Stored dataset items:
══════════

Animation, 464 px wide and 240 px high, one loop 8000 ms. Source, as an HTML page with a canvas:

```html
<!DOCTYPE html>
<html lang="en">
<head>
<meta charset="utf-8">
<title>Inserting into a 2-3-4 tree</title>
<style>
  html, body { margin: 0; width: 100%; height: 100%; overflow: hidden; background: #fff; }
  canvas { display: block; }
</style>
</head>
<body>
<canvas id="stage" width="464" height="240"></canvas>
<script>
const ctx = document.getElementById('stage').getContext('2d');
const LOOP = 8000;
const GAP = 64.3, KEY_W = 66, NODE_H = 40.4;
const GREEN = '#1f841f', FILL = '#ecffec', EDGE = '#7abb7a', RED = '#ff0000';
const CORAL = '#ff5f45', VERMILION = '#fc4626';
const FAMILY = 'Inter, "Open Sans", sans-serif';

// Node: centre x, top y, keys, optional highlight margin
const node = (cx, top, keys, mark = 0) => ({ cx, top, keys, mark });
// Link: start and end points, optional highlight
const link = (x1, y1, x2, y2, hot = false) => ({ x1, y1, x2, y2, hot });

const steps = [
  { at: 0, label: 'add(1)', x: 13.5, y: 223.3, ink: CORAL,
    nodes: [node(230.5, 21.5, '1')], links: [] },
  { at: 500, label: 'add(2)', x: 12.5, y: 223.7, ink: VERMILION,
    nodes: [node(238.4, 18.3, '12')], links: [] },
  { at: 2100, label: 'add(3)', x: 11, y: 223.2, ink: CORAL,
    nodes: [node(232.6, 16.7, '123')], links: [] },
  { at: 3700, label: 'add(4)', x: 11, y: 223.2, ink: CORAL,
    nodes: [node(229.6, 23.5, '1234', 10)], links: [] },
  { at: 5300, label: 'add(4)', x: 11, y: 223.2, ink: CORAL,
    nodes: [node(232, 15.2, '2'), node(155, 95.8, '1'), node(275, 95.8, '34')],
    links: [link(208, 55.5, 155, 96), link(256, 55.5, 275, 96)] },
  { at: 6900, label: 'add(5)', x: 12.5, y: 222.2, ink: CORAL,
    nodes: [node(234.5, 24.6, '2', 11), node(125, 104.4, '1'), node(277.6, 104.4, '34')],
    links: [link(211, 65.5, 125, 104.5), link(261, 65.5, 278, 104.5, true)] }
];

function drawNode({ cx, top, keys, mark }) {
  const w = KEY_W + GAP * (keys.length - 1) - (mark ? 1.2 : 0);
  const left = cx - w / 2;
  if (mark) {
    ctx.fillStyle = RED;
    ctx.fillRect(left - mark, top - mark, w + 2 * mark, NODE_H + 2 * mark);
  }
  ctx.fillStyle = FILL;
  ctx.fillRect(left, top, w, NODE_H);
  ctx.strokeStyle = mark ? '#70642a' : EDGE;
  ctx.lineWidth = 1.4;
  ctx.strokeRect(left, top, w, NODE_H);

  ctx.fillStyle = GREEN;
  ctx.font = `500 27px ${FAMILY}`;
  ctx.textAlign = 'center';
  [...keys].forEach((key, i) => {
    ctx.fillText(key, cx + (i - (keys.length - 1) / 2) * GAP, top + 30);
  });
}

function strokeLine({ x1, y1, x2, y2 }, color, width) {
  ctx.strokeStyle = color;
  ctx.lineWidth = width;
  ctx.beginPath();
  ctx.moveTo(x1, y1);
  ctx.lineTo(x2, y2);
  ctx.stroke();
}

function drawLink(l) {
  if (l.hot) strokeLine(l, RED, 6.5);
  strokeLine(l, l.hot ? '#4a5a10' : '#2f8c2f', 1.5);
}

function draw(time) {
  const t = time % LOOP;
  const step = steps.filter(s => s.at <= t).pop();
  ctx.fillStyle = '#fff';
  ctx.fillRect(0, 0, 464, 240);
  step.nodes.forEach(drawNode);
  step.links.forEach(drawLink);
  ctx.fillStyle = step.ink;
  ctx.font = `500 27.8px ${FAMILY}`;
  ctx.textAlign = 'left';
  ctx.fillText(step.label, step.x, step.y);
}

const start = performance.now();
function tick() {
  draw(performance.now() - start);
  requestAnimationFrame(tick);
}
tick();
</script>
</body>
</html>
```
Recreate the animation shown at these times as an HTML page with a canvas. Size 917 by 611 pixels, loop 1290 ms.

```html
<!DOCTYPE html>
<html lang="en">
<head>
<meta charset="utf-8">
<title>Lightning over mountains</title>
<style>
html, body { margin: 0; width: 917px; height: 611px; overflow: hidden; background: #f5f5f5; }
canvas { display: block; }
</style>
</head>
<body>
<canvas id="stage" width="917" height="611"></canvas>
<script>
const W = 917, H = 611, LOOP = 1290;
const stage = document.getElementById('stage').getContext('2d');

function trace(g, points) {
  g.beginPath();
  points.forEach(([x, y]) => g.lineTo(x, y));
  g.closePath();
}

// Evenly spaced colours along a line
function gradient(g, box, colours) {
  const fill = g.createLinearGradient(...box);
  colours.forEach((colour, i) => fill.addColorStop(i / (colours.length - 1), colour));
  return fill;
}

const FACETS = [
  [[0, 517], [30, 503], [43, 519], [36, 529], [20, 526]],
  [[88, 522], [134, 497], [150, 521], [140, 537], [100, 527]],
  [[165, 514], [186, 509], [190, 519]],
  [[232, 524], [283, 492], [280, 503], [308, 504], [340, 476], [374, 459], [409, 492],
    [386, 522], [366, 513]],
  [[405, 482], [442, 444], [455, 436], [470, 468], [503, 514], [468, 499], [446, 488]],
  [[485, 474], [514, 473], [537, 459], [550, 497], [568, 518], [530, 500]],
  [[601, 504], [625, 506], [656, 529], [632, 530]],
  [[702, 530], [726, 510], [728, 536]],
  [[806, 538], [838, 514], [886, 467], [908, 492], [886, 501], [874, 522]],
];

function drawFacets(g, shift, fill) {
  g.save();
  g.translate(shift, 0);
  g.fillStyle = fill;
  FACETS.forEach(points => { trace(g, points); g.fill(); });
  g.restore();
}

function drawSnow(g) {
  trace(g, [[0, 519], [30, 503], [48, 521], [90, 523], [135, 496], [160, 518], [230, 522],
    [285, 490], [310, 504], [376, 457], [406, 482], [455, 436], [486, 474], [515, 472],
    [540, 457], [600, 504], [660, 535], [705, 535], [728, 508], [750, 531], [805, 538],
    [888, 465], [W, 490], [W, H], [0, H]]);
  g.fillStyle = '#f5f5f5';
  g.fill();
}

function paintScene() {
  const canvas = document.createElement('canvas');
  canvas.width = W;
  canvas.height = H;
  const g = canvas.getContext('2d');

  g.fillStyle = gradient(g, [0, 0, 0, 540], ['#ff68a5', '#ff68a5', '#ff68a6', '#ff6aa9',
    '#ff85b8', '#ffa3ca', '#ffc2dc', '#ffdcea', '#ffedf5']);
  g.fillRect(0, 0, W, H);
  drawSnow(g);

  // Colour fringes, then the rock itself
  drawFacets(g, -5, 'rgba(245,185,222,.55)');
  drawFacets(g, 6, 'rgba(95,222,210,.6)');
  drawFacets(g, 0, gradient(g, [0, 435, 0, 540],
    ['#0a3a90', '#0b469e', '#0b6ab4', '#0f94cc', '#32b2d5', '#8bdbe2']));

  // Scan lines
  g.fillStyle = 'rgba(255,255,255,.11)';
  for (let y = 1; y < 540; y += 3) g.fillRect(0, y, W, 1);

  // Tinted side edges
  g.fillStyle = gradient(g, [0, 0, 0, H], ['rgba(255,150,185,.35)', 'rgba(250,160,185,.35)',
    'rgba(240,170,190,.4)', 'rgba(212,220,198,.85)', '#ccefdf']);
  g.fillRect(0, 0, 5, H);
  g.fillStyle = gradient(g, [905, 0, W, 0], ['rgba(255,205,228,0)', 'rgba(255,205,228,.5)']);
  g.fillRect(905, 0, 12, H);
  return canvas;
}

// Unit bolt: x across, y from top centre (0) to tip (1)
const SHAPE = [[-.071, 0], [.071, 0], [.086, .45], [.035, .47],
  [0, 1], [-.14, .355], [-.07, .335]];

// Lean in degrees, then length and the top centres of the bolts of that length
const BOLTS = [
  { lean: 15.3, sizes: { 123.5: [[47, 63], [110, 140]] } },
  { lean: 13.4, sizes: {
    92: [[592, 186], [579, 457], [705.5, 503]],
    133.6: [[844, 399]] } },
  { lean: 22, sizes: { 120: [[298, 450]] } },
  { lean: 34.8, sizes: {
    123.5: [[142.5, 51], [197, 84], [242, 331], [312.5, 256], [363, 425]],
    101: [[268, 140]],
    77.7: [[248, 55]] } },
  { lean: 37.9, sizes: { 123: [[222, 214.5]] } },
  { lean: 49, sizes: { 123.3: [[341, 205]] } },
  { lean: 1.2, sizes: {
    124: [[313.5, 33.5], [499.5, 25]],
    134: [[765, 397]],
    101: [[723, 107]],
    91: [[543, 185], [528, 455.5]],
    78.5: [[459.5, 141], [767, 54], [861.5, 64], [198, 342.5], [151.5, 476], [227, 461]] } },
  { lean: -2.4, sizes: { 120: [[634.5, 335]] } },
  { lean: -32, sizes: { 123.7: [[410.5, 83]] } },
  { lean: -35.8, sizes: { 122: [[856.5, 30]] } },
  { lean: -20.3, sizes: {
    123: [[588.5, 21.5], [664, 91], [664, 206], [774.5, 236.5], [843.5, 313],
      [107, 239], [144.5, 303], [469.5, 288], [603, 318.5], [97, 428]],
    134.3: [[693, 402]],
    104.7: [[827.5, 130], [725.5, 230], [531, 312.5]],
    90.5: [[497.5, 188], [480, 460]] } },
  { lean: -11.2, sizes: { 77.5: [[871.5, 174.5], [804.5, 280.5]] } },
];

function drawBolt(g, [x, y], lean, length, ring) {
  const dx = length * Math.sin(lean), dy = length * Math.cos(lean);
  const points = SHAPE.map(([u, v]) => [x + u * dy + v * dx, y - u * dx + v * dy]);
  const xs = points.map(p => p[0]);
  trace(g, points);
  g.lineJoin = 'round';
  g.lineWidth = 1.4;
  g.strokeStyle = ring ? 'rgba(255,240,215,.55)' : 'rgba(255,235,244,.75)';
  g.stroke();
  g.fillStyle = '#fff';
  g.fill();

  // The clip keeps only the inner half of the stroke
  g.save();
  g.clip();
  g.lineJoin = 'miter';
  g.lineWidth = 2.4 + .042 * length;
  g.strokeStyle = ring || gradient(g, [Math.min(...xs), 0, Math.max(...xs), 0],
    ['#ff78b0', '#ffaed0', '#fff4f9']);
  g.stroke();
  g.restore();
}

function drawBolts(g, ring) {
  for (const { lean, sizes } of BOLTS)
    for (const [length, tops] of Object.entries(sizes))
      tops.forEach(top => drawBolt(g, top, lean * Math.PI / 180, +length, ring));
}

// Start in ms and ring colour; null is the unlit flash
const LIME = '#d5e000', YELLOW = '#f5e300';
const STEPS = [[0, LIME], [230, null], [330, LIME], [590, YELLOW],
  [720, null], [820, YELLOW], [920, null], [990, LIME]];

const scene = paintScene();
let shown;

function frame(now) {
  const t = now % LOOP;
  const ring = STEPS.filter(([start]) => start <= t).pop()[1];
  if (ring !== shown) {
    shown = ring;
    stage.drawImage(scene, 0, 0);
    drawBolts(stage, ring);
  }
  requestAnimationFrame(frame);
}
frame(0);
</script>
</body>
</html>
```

══════════

Exercise — Each line above that includes the word "height" is to be copied.

Your solution —
  html, body { margin: 0; width: 100%; height: 100%; overflow: hidden; background: #fff; }
<canvas id="stage" width="464" height="240"></canvas>
html, body { margin: 0; width: 917px; height: 611px; overflow: hidden; background: #f5f5f5; }
<canvas id="stage" width="917" height="611"></canvas>
  canvas.height = H;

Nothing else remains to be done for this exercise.